I wanted to chat with a few of the finalists prior to the sound-a-like championships, but to get to them from my perch in the press box, I was forced to negotiate the loopy back corridors of the Kingdome. My labyrinthine route was an uncanny simulation of Luke, Leia, and Han wandering the ventilation system of the Death Star in the original film. I feared taking a wrong turn and ending up in some tremendous Kingdome trash compactor, never to be heard from again. Finally, I located the meeting place (Guest Services, Arena Level, Gate B) where the contestants were biding their time before they went on stage.

Ron and Andy, both employees of Western Wireless in Issaquah, had squeaked into the final round with their Wookie impersonations. They appeared undaunted by the prospect of executing their competing Chewbaccas in the echoing, fan-filled Kingdome. As Ron put it: "How often do you get to go up and do Chewbacca in front of 30,000 people?" Indeed, it was the question of the day, and Ron, eyes ablaze, seemed genuinely thrilled by the opportunity. "I want to see how many of these 30 some thousand people I can affect."

Affect? The implications of this rather esoteric statement led me to believe Ron wasn't just referring to the ramifications of his vocal interpretation. He was talking about the Force. Pressed further on the subject, Ron looked me directly in the eyes and began a rather elaborate disquisition on the connection between the power of the Force and... the music of the Doors. "Jim Morrison was the Force," he said. "I really identified with [him]. That's what Star Wars was tapping into. It's about coming together."
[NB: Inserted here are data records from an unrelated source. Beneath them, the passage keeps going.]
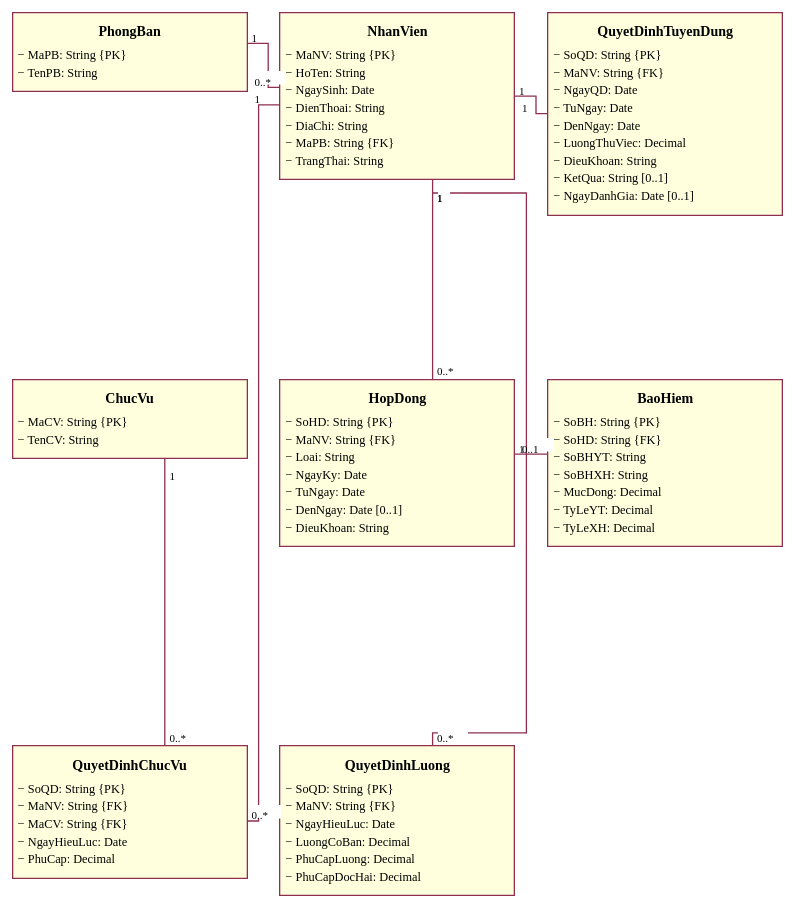
<!DOCTYPE html>
<html lang="vi">
<head>
<meta charset="utf-8">
<title>Class diagram</title>
<style>
:root {
  --paper: #ffffff;
  --card: #ffffde;
  --line: #8f2f4f;
  --ink: #000000;
}
* { box-sizing: border-box; margin: 0; padding: 0; }
html, body { width: 796px; height: 909px; overflow: hidden; background: var(--paper); }
.diagram {
  position: relative;
  width: 796px;
  height: 909px;
  overflow: hidden;
  color: var(--ink);
  font-family: "Liberation Serif", "Times New Roman", serif;
}
.classes {
  display: grid;
  grid-template-columns: repeat(3, 236px);
  grid-template-rows: 366.8px 366.8px auto;
  column-gap: 31.8px;
  align-items: start;
  padding: 11.9px 0 0 11.6px;
}
.class {
  padding: 11.4px 6.2px 10px;
  background: var(--card);
  box-shadow: inset 0 0 0 1.3px var(--line);
}
.class h2 {
  margin-bottom: 6px;
  font-size: 14px;
  font-weight: 700;
  line-height: 18px;
  text-align: center;
}
.class ul { list-style: none; font-size: 12.3px; line-height: 17.6px; white-space: nowrap; }
.class li::before { content: "− "; }
.relations { position: absolute; left: 0; top: 0; }
.link { fill: none; stroke: var(--line); stroke-width: 1.3; }
.gap { fill: var(--paper); }
.multiplicity { font-size: 11px; fill: var(--ink); }
</style>
</head>
<body>
<main class="diagram">
  <div class="classes">
    <section class="class">
      <h2>PhongBan</h2>
      <ul>
        <li>MaPB: String {PK}</li>
        <li>TenPB: String</li>
      </ul>
    </section>
    <section class="class">
      <h2>NhanVien</h2>
      <ul>
        <li>MaNV: String {PK}</li>
        <li>HoTen: String</li>
        <li>NgaySinh: Date</li>
        <li>DienThoai: String</li>
        <li>DiaChi: String</li>
        <li>MaPB: String {FK}</li>
        <li>TrangThai: String</li>
      </ul>
    </section>
    <section class="class">
      <h2>QuyetDinhTuyenDung</h2>
      <ul>
        <li>SoQD: String {PK}</li>
        <li>MaNV: String {FK}</li>
        <li>NgayQD: Date</li>
        <li>TuNgay: Date</li>
        <li>DenNgay: Date</li>
        <li>LuongThuViec: Decimal</li>
        <li>DieuKhoan: String</li>
        <li>KetQua: String [0..1]</li>
        <li>NgayDanhGia: Date [0..1]</li>
      </ul>
    </section>
    <section class="class">
      <h2>ChucVu</h2>
      <ul>
        <li>MaCV: String {PK}</li>
        <li>TenCV: String</li>
      </ul>
    </section>
    <section class="class">
      <h2>HopDong</h2>
      <ul>
        <li>SoHD: String {PK}</li>
        <li>MaNV: String {FK}</li>
        <li>Loai: String</li>
        <li>NgayKy: Date</li>
        <li>TuNgay: Date</li>
        <li>DenNgay: Date [0..1]</li>
        <li>DieuKhoan: String</li>
      </ul>
    </section>
    <section class="class">
      <h2>BaoHiem</h2>
      <ul>
        <li>SoBH: String {PK}</li>
        <li>SoHD: String {FK}</li>
        <li>SoBHYT: String</li>
        <li>SoBHXH: String</li>
        <li>MucDong: Decimal</li>
        <li>TyLeYT: Decimal</li>
        <li>TyLeXH: Decimal</li>
      </ul>
    </section>
    <section class="class">
      <h2>QuyetDinhChucVu</h2>
      <ul>
        <li>SoQD: String {PK}</li>
        <li>MaNV: String {FK}</li>
        <li>MaCV: String {FK}</li>
        <li>NgayHieuLuc: Date</li>
        <li>PhuCap: Decimal</li>
      </ul>
    </section>
    <section class="class">
      <h2>QuyetDinhLuong</h2>
      <ul>
        <li>SoQD: String {PK}</li>
        <li>MaNV: String {FK}</li>
        <li>NgayHieuLuc: Date</li>
        <li>LuongCoBan: Decimal</li>
        <li>PhuCapLuong: Decimal</li>
        <li>PhuCapDocHai: Decimal</li>
      </ul>
    </section>
  </div>

  <svg class="relations" width="796" height="909" viewBox="0 0 796 909" aria-label="Relations between classes">
    <g class="link">
      <path d="M247 43.3H268.2V87.3H280"/>
      <path d="M280 104.8H258.6V821H247"/>
      <path d="M515 96.2H536V113.6H548"/>
      <path d="M432.6 180V379"/>
      <path d="M432.6 193H526.4"/>
      <path d="M526.4 732.8H432.6V746"/>
      <path d="M164.8 459V746"/>
      <path d="M515 454.2H548"/>
    </g>
    <g class="gap">
      <rect x="254" y="71" width="32" height="13.5"/>
      <rect x="251" y="805" width="30" height="13.5"/>
      <rect x="438" y="186" width="12" height="13"/>
      <rect x="438" y="728" width="30" height="13"/>
      <rect x="522" y="438" width="31.5" height="13.5"/>
    </g>
    <path class="link" d="M526.4 192.4V733.4"/>
    <g class="multiplicity">
      <text x="251.5" y="42">1</text>
      <text x="254.5" y="86">0..*</text>
      <text x="254.5" y="103">1</text>
      <text x="251.5" y="819">0..*</text>
      <text x="519" y="95">1</text>
      <text x="522" y="112">1</text>
      <text x="437" y="202">1</text>
      <text x="437" y="202">1</text>
      <text x="437" y="375">0..*</text>
      <text x="437" y="742">0..*</text>
      <text x="169.5" y="480">1</text>
      <text x="169.5" y="742">0..*</text>
      <text x="519" y="453">1</text>
      <text x="522" y="453">0..1</text>
    </g>
  </svg>
</main>
</body>
</html>
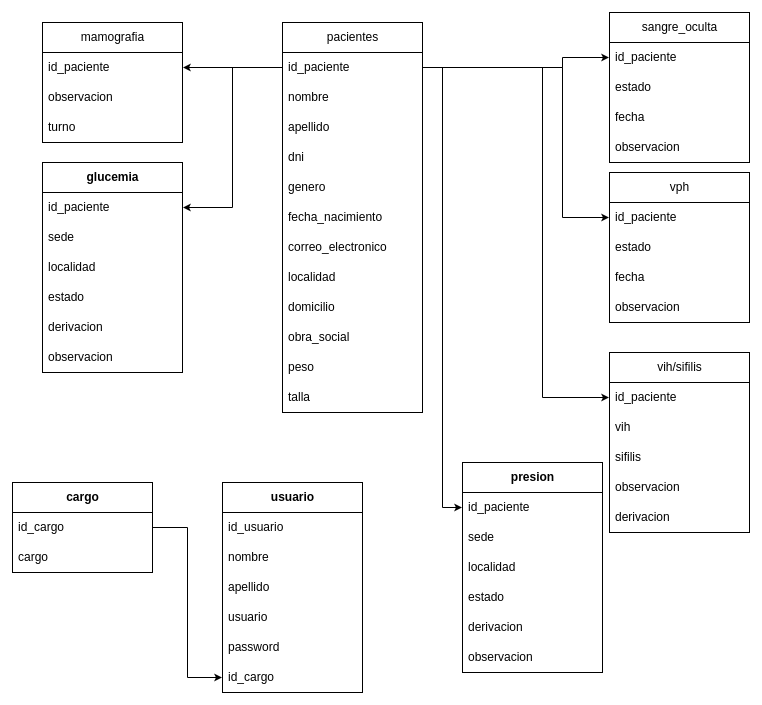
<!DOCTYPE html>
<html lang="es">
<head>
<meta charset="utf-8">
<title>Diagrama de tablas</title>
<style>
:root { --ink: #000; --paper: #fff; --row: 30px; }
* { box-sizing: border-box; margin: 0; padding: 0; }
body { width: 762px; height: 705px; overflow: hidden; background: var(--paper); }
.diagram {
  position: relative; width: 762px; height: 705px; overflow: hidden;
  background: var(--paper); color: var(--ink);
  font: 12px/28px "Liberation Sans", Arial, sans-serif;
}
.links { position: absolute; inset: 0; }
.links .wire { fill: none; stroke: var(--ink); stroke-width: 1; }
.links use { fill: var(--ink); }
.entity {
  position: absolute; left: var(--x); top: var(--y); width: 141px;
  border: 1px solid var(--ink); background: var(--paper);
}
.entity h2 {
  height: var(--row); border-bottom: 1px solid var(--ink);
  font-size: 12px; font-weight: 400; text-align: center;
}
.entity.strong h2 { font-weight: 700; }
.entity ul { list-style: none; margin-bottom: -1px; }
.entity li { height: var(--row); padding-left: 5px; white-space: nowrap; }
#mamografia { --x: 42px; --y: 22px; }
#glucemia { --x: 42px; --y: 162px; }
#pacientes { --x: 282px; --y: 22px; }
#sangre-oculta { --x: 609px; --y: 12px; }
#vph { --x: 609px; --y: 172px; }
#vih-sifilis { --x: 609px; --y: 352px; }
#presion { --x: 462px; --y: 462px; }
#cargo { --x: 12px; --y: 482px; }
#usuario { --x: 222px; --y: 482px; }
</style>
</head>
<body>
<main class="diagram">
  <section class="entity" id="mamografia">
    <h2>mamografia</h2>
    <ul><li>id_paciente</li><li>observacion</li><li>turno</li></ul>
  </section>

  <section class="entity strong" id="glucemia">
    <h2>glucemia</h2>
    <ul><li>id_paciente</li><li>sede</li><li>localidad</li><li>estado</li><li>derivacion</li><li>observacion</li></ul>
  </section>

  <section class="entity" id="pacientes">
    <h2>pacientes</h2>
    <ul>
      <li>id_paciente</li><li>nombre</li><li>apellido</li><li>dni</li>
      <li>genero</li><li>fecha_nacimiento</li><li>correo_electronico</li><li>localidad</li>
      <li>domicilio</li><li>obra_social</li><li>peso</li><li>talla</li>
    </ul>
  </section>

  <section class="entity" id="sangre-oculta">
    <h2>sangre_oculta</h2>
    <ul><li>id_paciente</li><li>estado</li><li>fecha</li><li>observacion</li></ul>
  </section>

  <section class="entity" id="vph">
    <h2>vph</h2>
    <ul><li>id_paciente</li><li>estado</li><li>fecha</li><li>observacion</li></ul>
  </section>

  <section class="entity" id="vih-sifilis">
    <h2>vih/sifilis</h2>
    <ul><li>id_paciente</li><li>vih</li><li>sifilis</li><li>observacion</li><li>derivacion</li></ul>
  </section>

  <section class="entity strong" id="presion">
    <h2>presion</h2>
    <ul><li>id_paciente</li><li>sede</li><li>localidad</li><li>estado</li><li>derivacion</li><li>observacion</li></ul>
  </section>

  <section class="entity strong" id="cargo">
    <h2>cargo</h2>
    <ul><li>id_cargo</li><li>cargo</li></ul>
  </section>

  <section class="entity strong" id="usuario">
    <h2>usuario</h2>
    <ul><li>id_usuario</li><li>nombre</li><li>apellido</li><li>usuario</li><li>password</li><li>id_cargo</li></ul>
  </section>

  <svg class="links" width="762" height="705" viewBox="0 0 762 705" aria-hidden="true">
    <defs>
      <path id="arrow" d="M0 0L-8 4L-6 0L-8 -4Z"/>
    </defs>
    <g class="wire">
      <path d="M282 67.5H188"/>
      <path d="M282 67.5H232.5V207.5H188"/>
      <path d="M423 67.5H562.5V57.5H603"/>
      <path d="M423 67.5H562.5V217.5H603"/>
      <path d="M423 67.5H542.5V397.5H603"/>
      <path d="M423 67.5H442.5V507.5H456"/>
      <path d="M153 527.5H187.5V677.5H216"/>
    </g>
    <use href="#arrow" transform="translate(183 67.5) scale(-1 1)"/>
    <use href="#arrow" transform="translate(183 207.5) scale(-1 1)"/>
    <use href="#arrow" x="609" y="57.5"/>
    <use href="#arrow" x="609" y="217.5"/>
    <use href="#arrow" x="609" y="397.5"/>
    <use href="#arrow" x="462" y="507.5"/>
    <use href="#arrow" x="222" y="677.5"/>
  </svg>
</main>
</body>
</html>
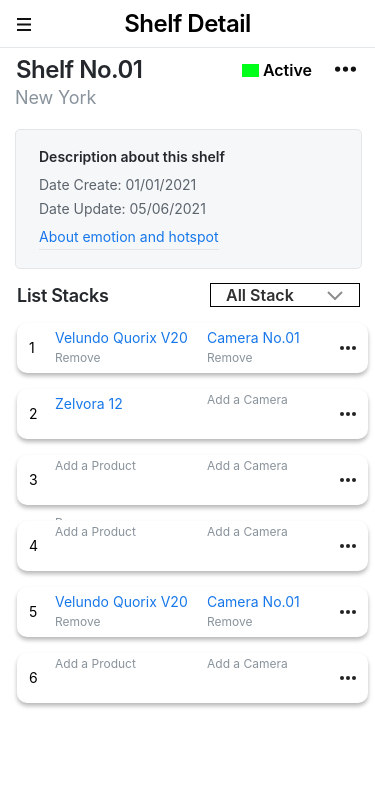
<!DOCTYPE html>
<html lang="en">
<head>
<meta charset="utf-8">
<title>Shelf Detail</title>
<style>
:root {
  --ink: #000;
  --heading: #24282c;
  --body: #5b646c;
  --muted: #89939c;
  --link: #1677ea;
  --panel: #f6f7f9;
  --line: #e3e7ea;
  --active: #00ff19;
}
* { box-sizing: border-box; margin: 0; padding: 0; }
body {
  width: 375px; height: 812px; overflow: hidden;
  background: #fff; color: var(--ink);
  font-family: Inter, Roboto, sans-serif;
}
a { color: var(--link); text-decoration: none; }
svg { display: block; }
.app-bar {
  position: relative; height: 48px; display: flex;
  align-items: center; justify-content: center;
  border-bottom: 1px solid var(--line);
}
.app-bar h1 { font-size: 24px; line-height: 30px; font-weight: 600; letter-spacing: -.5px; padding-top: 1px; }
.menu { position: absolute; left: 17px; top: 18px; }
.summary { height: 81px; padding: 5px 19px 0 16px; }
.summary-row { display: flex; align-items: center; height: 32px; }
.summary h2 { font-size: 24px; font-weight: 600; letter-spacing: -.5px; color: var(--heading); flex: 1; }
.status { display: flex; align-items: center; gap: 4px; font-size: 16px; font-weight: 600; margin-right: 23px; padding-top: 2px; }
.status::before { content: ""; width: 17px; height: 13px; background: var(--active); }
.location { font-size: 18px; line-height: 26px; color: var(--muted); margin-left: -1px; letter-spacing: -.1px; }
.description {
  width: 347px; height: 140px; margin-left: 15px; padding: 15px 23px;
  background: var(--panel); border: 1px solid var(--line); border-radius: 5px;
  font-size: 14px; line-height: 24px; color: var(--body);
}
.description h3 { font-size: 14px; line-height: 24px; font-weight: 600; color: var(--heading); margin-bottom: 4px; }
.description a { display: inline-block; margin-top: 4px; border-bottom: 1px solid var(--line); }
.list-head { display: flex; justify-content: space-between; align-items: center; height: 24px; margin: 14px 15px 0 17px; }
.list-head h2 { font-size: 18px; font-weight: 600; letter-spacing: -.3px; color: var(--heading); }
.filter {
  width: 150px; height: 24px; padding: 0 16px 0 15px; border: 1px solid var(--ink);
  display: flex; align-items: center; justify-content: space-between;
  font-size: 16px; font-weight: 600; color: #303030;
}
.stacks { list-style: none; display: grid; gap: 16px; margin: 16px 7px 0 17px; }
.stack {
  position: relative; height: 50px; padding: 5px 12px 0;
  display: grid; grid-template-columns: 26px 152px 1fr 16px;
  background: #fff; border-radius: 10px; box-shadow: 0 3px 4px rgba(0, 0, 0, .28);
}
.number { font-size: 14px; line-height: 40px; }
.cell { display: flex; flex-direction: column; font-size: 14px; line-height: 20px; white-space: nowrap; }
.cell .action { font-size: 12px; line-height: 20px; color: var(--muted); }
.cell .add { margin-top: 1px; line-height: 20px; }
.cell .add:only-child { margin-top: -4px; }
.cell .lone { margin-top: 0; }
.more { margin-top: 18px; }
.tucked {
  position: absolute; left: 38px; top: 63px; width: 7px; height: 2px; overflow: hidden;
  font-size: 12px; line-height: 9px; color: var(--muted);
}
</style>
</head>
<body>
<svg width="0" height="0" style="position:absolute" aria-hidden="true">
  <defs>
    <g id="dots"><circle cx="2" cy="2" r="2"/><circle cx="8" cy="2" r="2"/><circle cx="14" cy="2" r="2"/></g>
  </defs>
</svg>

<header class="app-bar">
  <a class="menu" href="#" aria-label="Menu">
    <svg width="14" height="13" stroke="#111" stroke-width="2"><path d="M0 1H14M0 6.5H14M0 12H14"/></svg>
  </a>
  <h1>Shelf Detail</h1>
</header>

<main>
  <section class="summary">
    <div class="summary-row">
      <h2>Shelf No.01</h2>
      <span class="status">Active</span>
      <a href="#" aria-label="Shelf options"><svg width="21" height="6" viewBox="0 0 16 4" fill="#111"><use href="#dots"/></svg></a>
    </div>
    <p class="location">New York</p>
  </section>

  <section class="description">
    <h3>Description about this shelf</h3>
    <p>Date Create: 01/01/2021</p>
    <p>Date Update: 05/06/2021</p>
    <a href="#">About emotion and hotspot</a>
  </section>

  <div class="list-head">
    <h2>List Stacks</h2>
    <a class="filter" href="#">All Stack
      <svg width="16" height="9" fill="none" stroke="#8d8d8d" stroke-width="2"><path d="M1 1L8 8L15 1"/></svg>
    </a>
  </div>

  <ol class="stacks">
    <li class="stack">
      <span class="number">1</span>
      <div class="cell"><a href="#">Velundo Quorix V20</a><a class="action" href="#">Remove</a></div>
      <div class="cell"><a href="#">Camera No.01</a><a class="action" href="#">Remove</a></div>
      <a class="more" href="#" aria-label="Stack options"><svg width="16" height="4" fill="#222"><use href="#dots"/></svg></a>
    </li>
    <li class="stack">
      <span class="number">2</span>
      <div class="cell"><a href="#">Zelvora 12</a></div>
      <div class="cell"><a class="action add" href="#">Add a Camera</a></div>
      <a class="more" href="#" aria-label="Stack options"><svg width="16" height="4" fill="#222"><use href="#dots"/></svg></a>
    </li>
    <li class="stack">
      <span class="number">3</span>
      <div class="cell"><a class="action add" href="#">Add a Product</a></div>
      <div class="cell"><a class="action add" href="#">Add a Camera</a></div>
      <a class="more" href="#" aria-label="Stack options"><svg width="16" height="4" fill="#222"><use href="#dots"/></svg></a>
      <span class="tucked">Remove</span>
    </li>
    <li class="stack">
      <span class="number">4</span>
      <div class="cell"><a class="action add" href="#">Add a Product</a></div>
      <div class="cell"><a class="action add" href="#">Add a Camera</a></div>
      <a class="more" href="#" aria-label="Stack options"><svg width="16" height="4" fill="#222"><use href="#dots"/></svg></a>
    </li>
    <li class="stack">
      <span class="number">5</span>
      <div class="cell"><a href="#">Velundo Quorix V20</a><a class="action" href="#">Remove</a></div>
      <div class="cell"><a href="#">Camera No.01</a><a class="action" href="#">Remove</a></div>
      <a class="more" href="#" aria-label="Stack options"><svg width="16" height="4" fill="#222"><use href="#dots"/></svg></a>
    </li>
    <li class="stack">
      <span class="number">6</span>
      <div class="cell"><a class="action add" href="#">Add a Product</a></div>
      <div class="cell"><a class="action add" href="#">Add a Camera</a></div>
      <a class="more" href="#" aria-label="Stack options"><svg width="16" height="4" fill="#222"><use href="#dots"/></svg></a>
    </li>
  </ol>
</main>
</body>
</html>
Minutes later, Ron was to discover how those 30 some thousand grouchy Mariners fans felt about his combination Doors/Force theory, when the poor guy choked at the mic, and his throaty Chewbacca impersonation fell flat on its ass. As Ron stood exposed atop the Mariners' dugout, he was roundly and vigorously booed by the Seattle audience, a negative reception reminiscent of the Bobby "I-blew-a-five-run-lead-in-the-ninth-inning" Ayala days. Tough crowd. Or perhaps, at this late stage, the Mariners' faithful had had a cosmic noseful of all the megalithic Star Wars hype. People are strange.

The final competition--the Yoda duel--took place after the seventh-inning stretch. It had been a long day, and I'd almost forgotten there was a baseball game going on. With the generous permission of a Kingdome PR staffer, I was allowed to follow the three Yoda impersonators down to the Mariners' dugout, where they would be asked to croak Jedi wisdom into the microphone in rapid succession before 35,625 people. As a group, we made our way down toward the field, past season ticket holders, under the harsh lights of the Dome. One Kingdome staffer was hauling a life-sized Yoda statue in his arms. Heads turned, and a couple unruly fans threw coins at us. As the emcee and the three contestants crouched at the railing, awaiting their cue, I heard someone behind us yell, "Hey, Yoda! Fuck you, Yoda!" Despite this outburst, the trio of vocal impersonators performed wonderfully. They were unfazed and perfectly graceful, almost Zen-like in concentration.

In the immortal words of Yoda himself, "No! Try not. Do. Or do not. There is no try."

The Mariners, on the other hand, fell to the Giants 15-11.

Support The Stranger